Research paper by Md Serajur Rahman, SM Shahinul Islam

Indexed on: 07 Nov '20Published on: 20 Sep '20Published in: Bangladesh Journal of Botany



Abstract

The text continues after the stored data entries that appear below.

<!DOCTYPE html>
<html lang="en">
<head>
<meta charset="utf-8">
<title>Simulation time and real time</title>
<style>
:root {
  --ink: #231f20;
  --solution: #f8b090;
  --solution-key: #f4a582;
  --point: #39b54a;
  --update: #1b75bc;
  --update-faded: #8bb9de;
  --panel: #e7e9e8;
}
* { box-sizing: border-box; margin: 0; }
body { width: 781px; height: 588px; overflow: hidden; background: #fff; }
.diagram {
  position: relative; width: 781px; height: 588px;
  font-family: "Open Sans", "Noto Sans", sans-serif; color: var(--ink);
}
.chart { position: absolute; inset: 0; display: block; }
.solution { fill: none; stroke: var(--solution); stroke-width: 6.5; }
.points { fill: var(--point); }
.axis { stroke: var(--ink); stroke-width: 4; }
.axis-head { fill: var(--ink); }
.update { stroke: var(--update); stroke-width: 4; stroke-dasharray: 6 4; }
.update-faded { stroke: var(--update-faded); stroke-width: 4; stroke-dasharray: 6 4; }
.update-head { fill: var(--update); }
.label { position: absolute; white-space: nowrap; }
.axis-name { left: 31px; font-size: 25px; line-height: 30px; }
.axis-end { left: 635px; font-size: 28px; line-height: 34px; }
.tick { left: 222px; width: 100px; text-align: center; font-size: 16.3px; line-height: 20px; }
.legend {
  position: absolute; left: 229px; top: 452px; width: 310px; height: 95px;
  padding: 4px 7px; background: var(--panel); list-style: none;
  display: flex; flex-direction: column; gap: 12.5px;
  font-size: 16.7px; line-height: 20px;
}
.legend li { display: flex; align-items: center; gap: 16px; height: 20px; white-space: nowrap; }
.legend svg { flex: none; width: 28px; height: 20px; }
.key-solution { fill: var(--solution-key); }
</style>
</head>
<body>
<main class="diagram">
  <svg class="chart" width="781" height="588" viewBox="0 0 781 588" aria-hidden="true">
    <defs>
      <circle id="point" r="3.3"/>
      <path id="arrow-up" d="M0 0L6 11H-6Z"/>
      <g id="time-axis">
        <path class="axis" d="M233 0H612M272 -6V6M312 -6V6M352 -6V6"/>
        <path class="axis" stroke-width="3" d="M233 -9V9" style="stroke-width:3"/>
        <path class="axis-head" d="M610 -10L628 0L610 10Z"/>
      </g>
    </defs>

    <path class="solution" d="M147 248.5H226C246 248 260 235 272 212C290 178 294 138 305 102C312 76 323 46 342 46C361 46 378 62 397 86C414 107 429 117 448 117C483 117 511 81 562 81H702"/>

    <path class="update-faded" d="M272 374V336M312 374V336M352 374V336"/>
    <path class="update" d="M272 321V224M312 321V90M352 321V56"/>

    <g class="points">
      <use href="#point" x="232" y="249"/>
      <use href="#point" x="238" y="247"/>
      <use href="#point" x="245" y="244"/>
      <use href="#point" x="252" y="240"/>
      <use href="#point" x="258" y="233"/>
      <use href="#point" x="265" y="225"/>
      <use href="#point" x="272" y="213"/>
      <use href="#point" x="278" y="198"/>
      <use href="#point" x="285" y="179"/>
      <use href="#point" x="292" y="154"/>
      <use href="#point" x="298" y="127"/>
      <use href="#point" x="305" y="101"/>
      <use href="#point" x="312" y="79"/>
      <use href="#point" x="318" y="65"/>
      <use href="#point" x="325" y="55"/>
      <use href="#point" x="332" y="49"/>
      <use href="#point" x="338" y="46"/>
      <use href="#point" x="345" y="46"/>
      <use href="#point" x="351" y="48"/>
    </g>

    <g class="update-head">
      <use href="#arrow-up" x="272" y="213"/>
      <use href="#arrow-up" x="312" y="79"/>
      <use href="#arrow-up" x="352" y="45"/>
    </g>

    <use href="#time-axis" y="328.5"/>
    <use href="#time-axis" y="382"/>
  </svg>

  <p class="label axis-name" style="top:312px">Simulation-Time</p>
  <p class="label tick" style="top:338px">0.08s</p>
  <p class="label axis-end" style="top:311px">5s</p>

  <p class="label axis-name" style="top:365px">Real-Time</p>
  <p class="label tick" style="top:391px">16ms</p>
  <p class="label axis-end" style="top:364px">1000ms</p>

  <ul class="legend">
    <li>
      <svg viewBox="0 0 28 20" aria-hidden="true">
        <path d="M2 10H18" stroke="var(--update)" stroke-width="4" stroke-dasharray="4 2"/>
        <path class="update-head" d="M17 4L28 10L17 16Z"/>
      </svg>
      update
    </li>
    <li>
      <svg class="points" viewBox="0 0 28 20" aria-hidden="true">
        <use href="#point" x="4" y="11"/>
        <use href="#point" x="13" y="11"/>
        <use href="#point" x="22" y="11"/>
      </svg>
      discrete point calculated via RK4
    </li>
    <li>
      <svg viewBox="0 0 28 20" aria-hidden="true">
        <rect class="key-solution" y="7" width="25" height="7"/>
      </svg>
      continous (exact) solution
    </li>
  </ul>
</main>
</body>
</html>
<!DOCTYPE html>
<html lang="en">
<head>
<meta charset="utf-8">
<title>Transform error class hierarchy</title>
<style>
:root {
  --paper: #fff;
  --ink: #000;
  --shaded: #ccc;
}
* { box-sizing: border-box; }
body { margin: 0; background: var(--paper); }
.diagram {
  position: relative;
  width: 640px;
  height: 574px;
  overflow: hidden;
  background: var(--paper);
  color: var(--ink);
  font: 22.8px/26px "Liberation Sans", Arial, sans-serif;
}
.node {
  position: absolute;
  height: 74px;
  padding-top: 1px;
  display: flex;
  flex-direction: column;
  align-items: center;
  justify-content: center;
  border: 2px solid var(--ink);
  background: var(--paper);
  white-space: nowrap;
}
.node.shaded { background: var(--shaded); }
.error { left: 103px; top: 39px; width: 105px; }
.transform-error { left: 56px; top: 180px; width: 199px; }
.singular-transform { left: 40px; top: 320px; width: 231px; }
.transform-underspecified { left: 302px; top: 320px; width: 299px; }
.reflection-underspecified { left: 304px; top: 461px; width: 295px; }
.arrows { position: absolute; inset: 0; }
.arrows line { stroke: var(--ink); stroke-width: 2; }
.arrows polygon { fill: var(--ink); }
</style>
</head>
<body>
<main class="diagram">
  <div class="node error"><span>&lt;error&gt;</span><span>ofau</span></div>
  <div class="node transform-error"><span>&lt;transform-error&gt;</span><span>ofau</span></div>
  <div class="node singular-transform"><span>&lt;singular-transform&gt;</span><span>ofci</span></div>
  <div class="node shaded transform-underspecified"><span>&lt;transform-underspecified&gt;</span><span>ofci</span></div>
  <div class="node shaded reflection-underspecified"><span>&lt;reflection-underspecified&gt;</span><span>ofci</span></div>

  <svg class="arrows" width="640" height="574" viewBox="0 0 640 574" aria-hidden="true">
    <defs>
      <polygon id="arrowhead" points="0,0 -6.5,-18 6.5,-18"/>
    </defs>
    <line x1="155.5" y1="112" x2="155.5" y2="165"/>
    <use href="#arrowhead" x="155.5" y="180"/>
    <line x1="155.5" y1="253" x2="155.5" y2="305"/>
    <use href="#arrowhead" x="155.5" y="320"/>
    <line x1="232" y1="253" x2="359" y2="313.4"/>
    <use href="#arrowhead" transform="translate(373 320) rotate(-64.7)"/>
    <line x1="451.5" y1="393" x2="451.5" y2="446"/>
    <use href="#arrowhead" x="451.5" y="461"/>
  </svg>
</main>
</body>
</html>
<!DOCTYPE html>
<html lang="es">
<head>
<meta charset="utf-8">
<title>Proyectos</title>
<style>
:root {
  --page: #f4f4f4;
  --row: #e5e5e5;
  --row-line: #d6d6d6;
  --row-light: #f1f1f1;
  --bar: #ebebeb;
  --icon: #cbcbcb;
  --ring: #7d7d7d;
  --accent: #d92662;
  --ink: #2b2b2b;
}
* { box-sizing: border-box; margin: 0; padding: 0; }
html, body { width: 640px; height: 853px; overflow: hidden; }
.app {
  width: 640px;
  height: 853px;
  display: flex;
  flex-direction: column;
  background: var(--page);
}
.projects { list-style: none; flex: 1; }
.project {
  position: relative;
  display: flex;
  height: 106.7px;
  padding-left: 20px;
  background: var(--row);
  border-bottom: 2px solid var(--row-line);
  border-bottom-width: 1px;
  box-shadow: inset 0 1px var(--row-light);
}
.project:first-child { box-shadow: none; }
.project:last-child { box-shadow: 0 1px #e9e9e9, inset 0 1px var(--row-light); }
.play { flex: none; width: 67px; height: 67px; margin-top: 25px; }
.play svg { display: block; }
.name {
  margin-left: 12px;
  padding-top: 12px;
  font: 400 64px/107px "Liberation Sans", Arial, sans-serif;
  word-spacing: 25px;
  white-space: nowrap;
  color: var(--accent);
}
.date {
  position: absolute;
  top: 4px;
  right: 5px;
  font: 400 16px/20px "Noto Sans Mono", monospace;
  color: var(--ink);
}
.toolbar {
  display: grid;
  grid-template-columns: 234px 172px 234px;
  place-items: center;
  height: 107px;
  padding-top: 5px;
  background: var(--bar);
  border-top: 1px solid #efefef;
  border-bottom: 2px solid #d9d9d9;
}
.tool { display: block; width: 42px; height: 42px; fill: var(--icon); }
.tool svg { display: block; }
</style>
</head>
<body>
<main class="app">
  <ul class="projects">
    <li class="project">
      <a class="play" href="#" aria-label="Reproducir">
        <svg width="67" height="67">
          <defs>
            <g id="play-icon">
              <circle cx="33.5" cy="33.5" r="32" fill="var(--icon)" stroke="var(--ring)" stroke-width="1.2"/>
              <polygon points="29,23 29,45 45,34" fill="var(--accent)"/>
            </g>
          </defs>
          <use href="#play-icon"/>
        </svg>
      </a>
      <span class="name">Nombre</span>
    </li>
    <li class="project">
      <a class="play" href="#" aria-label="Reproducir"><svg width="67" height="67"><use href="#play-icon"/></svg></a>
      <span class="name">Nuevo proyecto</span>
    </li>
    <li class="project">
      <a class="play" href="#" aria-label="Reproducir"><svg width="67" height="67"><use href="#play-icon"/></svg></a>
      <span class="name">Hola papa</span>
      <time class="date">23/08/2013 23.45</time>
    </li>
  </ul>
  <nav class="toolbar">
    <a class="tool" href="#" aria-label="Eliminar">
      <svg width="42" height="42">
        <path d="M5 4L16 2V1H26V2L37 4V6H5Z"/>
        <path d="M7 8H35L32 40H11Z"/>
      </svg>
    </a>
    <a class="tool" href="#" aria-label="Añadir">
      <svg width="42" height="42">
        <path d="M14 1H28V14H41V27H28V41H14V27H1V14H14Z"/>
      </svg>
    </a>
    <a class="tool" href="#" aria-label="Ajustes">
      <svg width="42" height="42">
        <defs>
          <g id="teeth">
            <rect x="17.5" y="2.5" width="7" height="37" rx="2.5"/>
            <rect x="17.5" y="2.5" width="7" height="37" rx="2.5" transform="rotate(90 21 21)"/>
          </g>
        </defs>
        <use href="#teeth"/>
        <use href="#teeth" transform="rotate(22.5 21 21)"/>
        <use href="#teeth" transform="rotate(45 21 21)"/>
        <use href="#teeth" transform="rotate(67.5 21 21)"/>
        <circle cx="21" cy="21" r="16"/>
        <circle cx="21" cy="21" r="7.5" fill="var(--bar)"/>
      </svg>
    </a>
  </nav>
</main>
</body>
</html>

Morphological, phenotypical and yield attributing characteristics of 20 mulberry genotypes were evaluated. Genotypic and phenotypic variations, heritability, genetic advance and correlation co-efficient were also estimated. It was found that the phenotypic co-efficient of variation (PCV) was higher (97.68%) than genotypic co-efficient of variation (GCV, 96.99%). The broad sense heritability for these traits ranged from 98.60 (AL) to 4.69 (LLS). High heritability coupled with high genetic advance was recorded for the characters apex length (AL), leaf length (LL), leaf width (LW), leaf petiole ratio (LPR) and petiole length (PL) suggesting the higher genetic control over these traits. Significant positive correlations to leaf yield/plant were observed for the characters, namely total shoot weight (0.817), longest shoot length (0.600), total branch height (0.596) and leaves fresh weight/10 leaves (0.425). Leaf yield showed significantly positive phenotypic and genotypic correlations with all other growth traits (viz., total shoot weight 0.817, length of longest shoot 0.600, total branch height 0.596 and leaves fresh weight/10 leaves 0.425) except total branch number, nodes per meter, leaf width and petiole length. High genetic advance as percentage of mean coupled with heritability was observed on AL, LL, LW, LPR, PL and 10 fresh leaves weight suggesting the prevalence of additive gene action with low environmental influence for the determination of these characters and could be effective in phenotypic selection. Analysis of variances (ANOVA) for characters such as AL, LL, LW, LPR and PL showed significant variations among the genotypes. Since mulberry is mainly cultivated for leaf yield, genotypes having higher AL, LL, LW and LPR and PL must be given importance during parent selection to evolve high yielding varieties across different seasons in mulberry.